▸ **EXERCISE DIRECTIONS**
From the records, return each line that has the word "name" in it.

(Collected data entries)
***
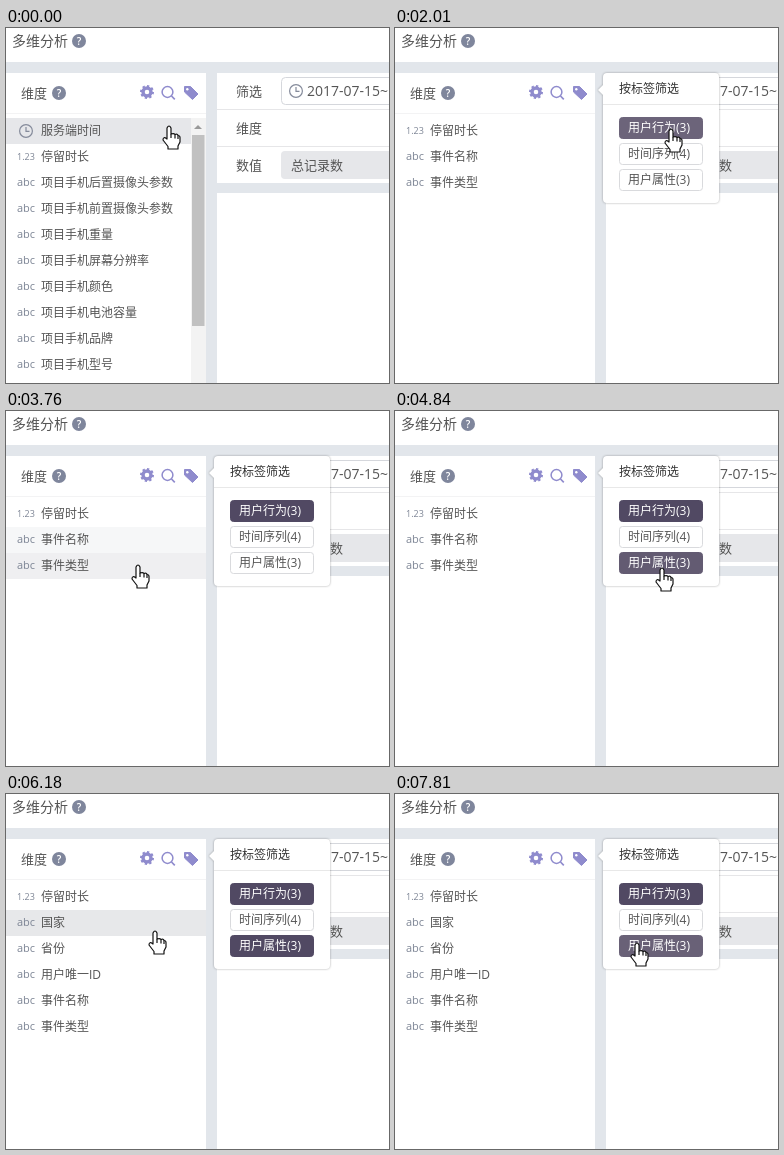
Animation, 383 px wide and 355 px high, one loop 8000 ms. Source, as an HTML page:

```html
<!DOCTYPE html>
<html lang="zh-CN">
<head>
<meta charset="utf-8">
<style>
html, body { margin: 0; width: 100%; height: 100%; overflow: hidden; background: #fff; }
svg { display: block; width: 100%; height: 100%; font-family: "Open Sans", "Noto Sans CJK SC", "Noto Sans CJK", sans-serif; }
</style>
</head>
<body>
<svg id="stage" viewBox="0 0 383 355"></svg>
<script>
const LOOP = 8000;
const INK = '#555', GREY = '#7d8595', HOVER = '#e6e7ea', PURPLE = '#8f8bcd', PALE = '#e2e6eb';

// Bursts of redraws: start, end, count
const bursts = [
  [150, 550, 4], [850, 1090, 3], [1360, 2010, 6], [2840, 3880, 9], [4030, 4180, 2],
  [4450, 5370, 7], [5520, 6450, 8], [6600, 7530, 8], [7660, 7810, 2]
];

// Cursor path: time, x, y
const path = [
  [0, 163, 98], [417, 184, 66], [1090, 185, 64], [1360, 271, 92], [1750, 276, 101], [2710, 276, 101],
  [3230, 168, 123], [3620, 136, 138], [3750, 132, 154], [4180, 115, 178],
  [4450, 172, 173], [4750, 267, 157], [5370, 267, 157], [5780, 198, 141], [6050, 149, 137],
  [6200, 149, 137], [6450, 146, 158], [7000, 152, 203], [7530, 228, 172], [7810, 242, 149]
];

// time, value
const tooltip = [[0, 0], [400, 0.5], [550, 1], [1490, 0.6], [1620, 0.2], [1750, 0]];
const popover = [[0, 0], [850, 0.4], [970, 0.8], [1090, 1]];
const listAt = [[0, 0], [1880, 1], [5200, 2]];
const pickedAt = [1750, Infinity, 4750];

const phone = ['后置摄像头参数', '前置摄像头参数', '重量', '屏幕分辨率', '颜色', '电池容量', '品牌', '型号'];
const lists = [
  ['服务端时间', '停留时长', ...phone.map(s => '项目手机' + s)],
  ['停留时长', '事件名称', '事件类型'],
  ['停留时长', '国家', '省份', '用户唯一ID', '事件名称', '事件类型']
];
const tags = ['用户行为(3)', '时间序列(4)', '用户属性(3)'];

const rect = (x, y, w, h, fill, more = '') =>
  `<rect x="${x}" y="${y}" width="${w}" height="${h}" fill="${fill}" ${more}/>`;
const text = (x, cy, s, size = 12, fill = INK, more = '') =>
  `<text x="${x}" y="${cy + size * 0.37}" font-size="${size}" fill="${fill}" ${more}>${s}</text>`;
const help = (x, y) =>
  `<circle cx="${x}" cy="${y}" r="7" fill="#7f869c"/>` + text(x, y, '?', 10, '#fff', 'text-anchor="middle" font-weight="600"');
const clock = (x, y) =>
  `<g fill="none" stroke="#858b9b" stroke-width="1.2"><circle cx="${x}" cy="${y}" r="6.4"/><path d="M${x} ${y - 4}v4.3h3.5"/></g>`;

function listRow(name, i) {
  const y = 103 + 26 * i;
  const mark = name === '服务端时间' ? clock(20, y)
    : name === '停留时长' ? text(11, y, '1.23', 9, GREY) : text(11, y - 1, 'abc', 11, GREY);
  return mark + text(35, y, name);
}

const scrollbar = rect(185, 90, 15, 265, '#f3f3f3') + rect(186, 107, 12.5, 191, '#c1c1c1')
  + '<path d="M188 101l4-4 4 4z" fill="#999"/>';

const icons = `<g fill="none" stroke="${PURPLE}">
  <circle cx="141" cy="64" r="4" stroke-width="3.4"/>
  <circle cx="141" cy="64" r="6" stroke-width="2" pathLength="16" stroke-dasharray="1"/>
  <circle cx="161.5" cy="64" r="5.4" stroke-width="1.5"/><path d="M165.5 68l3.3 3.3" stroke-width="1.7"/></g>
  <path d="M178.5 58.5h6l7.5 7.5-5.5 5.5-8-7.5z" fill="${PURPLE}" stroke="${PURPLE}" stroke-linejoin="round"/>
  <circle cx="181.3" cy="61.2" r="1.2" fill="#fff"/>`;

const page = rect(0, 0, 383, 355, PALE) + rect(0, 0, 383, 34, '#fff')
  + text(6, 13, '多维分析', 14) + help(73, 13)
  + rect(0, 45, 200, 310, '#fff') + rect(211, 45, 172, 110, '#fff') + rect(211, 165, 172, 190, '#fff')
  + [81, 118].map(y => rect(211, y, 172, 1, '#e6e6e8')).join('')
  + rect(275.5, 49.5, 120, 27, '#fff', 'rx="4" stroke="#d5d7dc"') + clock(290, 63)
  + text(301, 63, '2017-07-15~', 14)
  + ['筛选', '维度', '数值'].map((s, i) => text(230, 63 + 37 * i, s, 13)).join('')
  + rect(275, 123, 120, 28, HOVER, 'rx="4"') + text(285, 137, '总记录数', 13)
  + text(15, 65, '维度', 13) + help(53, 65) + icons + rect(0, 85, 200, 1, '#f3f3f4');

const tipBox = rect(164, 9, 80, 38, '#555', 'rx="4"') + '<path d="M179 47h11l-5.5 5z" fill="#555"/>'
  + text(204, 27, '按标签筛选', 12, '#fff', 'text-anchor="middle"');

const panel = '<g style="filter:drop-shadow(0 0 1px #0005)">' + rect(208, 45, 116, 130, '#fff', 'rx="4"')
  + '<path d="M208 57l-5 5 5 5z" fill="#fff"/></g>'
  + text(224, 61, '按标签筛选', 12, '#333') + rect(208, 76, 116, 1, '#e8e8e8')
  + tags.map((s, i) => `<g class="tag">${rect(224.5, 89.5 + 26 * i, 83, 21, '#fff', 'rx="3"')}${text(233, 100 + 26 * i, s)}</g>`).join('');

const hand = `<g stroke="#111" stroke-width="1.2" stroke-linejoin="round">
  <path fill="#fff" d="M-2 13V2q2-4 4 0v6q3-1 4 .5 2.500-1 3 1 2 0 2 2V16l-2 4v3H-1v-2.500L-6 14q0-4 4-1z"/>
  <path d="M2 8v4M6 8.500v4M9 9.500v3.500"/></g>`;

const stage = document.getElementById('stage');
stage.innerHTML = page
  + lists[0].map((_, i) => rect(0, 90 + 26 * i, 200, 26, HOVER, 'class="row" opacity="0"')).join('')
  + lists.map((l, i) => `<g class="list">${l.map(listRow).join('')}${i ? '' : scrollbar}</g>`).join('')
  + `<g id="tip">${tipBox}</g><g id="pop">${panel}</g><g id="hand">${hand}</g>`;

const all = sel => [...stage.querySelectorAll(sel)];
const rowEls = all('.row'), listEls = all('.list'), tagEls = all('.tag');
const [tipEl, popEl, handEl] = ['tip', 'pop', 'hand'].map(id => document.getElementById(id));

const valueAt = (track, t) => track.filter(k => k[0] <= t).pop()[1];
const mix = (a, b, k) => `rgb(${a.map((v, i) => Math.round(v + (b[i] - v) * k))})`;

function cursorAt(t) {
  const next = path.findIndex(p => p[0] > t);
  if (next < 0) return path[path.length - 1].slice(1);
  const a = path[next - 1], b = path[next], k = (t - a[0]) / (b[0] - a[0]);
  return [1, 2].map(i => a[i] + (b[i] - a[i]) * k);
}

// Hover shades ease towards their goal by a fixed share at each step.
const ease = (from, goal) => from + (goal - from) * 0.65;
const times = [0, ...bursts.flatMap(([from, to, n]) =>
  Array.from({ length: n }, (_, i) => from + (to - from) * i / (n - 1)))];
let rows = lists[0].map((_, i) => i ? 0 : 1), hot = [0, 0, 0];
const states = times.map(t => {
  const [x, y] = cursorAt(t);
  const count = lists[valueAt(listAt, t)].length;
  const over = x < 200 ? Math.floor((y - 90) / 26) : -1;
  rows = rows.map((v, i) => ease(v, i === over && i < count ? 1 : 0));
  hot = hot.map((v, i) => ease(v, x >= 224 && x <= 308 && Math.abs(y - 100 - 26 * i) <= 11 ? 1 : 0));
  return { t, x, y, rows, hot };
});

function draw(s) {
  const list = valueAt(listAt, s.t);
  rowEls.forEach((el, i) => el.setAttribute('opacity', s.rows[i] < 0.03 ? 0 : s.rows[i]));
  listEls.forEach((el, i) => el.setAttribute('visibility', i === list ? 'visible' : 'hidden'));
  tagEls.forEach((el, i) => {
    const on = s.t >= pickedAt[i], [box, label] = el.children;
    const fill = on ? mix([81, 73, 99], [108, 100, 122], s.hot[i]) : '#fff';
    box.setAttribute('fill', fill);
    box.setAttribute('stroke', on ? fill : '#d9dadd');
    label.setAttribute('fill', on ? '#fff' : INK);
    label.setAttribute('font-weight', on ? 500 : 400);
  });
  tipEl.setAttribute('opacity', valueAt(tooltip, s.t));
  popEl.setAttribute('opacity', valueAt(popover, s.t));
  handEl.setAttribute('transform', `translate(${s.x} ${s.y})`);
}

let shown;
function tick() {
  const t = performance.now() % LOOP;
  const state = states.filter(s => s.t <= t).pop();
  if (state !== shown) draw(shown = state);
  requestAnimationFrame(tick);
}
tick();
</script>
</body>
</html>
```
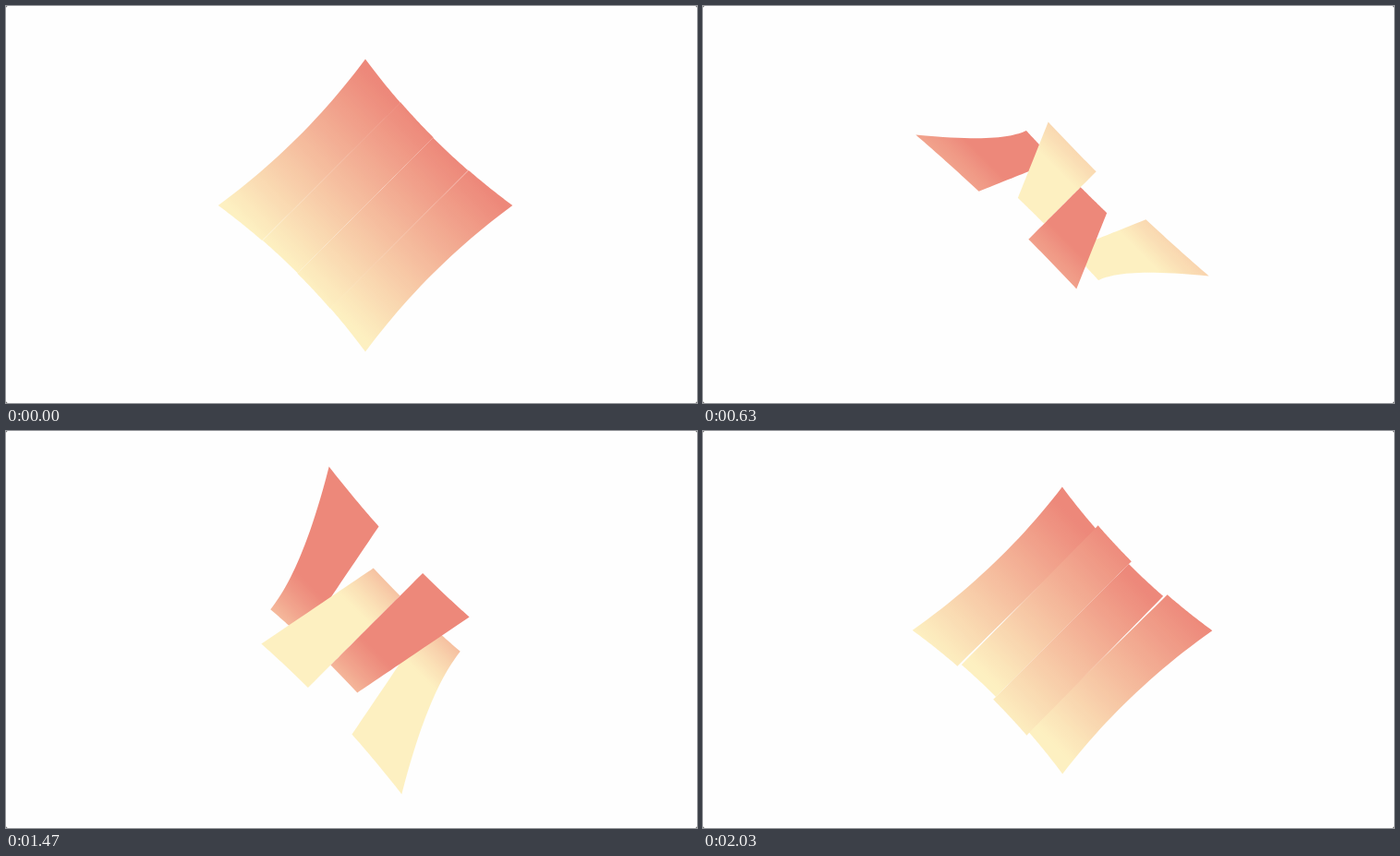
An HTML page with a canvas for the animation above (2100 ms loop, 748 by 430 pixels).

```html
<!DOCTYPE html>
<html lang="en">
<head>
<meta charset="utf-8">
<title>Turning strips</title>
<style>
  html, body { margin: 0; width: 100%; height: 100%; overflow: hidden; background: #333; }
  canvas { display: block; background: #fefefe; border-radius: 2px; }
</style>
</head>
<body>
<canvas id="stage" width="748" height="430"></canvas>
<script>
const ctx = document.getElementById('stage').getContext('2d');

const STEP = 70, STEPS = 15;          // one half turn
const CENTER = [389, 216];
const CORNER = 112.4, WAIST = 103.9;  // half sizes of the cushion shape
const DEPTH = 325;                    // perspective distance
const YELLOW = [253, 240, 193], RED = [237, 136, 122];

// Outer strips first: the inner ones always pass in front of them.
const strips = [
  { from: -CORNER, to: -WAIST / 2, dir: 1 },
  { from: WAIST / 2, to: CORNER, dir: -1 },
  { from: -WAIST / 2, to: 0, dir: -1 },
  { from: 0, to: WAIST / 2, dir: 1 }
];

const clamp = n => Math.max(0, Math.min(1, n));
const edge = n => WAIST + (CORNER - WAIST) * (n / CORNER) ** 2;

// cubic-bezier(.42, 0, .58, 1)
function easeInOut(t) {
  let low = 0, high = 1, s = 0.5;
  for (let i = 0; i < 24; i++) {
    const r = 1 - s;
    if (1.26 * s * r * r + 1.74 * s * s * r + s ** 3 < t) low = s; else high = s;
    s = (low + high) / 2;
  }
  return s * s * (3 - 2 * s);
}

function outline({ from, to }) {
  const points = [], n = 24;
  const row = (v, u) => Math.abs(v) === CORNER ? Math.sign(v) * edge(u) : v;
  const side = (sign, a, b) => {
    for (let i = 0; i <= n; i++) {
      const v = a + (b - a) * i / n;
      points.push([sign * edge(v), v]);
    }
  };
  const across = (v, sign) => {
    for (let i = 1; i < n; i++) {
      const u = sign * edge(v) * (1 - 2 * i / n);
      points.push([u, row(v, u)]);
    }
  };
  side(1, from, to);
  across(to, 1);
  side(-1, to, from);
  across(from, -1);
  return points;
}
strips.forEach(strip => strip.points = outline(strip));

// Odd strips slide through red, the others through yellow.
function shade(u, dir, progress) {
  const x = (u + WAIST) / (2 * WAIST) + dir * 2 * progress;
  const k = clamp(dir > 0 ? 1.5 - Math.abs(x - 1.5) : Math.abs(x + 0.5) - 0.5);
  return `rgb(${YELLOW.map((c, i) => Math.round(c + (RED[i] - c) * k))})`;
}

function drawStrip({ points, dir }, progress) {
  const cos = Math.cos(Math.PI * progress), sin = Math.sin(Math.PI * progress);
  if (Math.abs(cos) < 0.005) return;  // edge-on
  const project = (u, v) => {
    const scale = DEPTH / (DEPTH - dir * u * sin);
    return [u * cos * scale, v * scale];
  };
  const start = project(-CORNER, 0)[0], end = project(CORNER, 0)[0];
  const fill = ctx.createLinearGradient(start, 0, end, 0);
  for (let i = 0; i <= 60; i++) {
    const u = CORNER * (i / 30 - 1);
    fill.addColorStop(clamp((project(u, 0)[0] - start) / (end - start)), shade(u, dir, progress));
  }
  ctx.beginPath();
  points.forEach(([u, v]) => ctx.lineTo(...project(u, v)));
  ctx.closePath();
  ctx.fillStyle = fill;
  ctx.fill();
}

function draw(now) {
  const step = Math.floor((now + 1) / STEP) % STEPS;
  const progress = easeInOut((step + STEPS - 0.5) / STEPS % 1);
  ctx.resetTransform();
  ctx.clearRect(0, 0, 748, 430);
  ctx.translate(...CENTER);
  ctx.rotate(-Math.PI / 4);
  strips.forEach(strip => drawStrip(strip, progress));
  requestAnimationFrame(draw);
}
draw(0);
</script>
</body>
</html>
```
***
▸ **RESPONSE BOX**
function listRow(name, i) {
  const mark = name === '服务端时间' ? clock(20, y)
    : name === '停留时长' ? text(11, y, '1.23', 9, GREY) : text(11, y - 1, 'abc', 11, GREY);
  return mark + text(35, y, name);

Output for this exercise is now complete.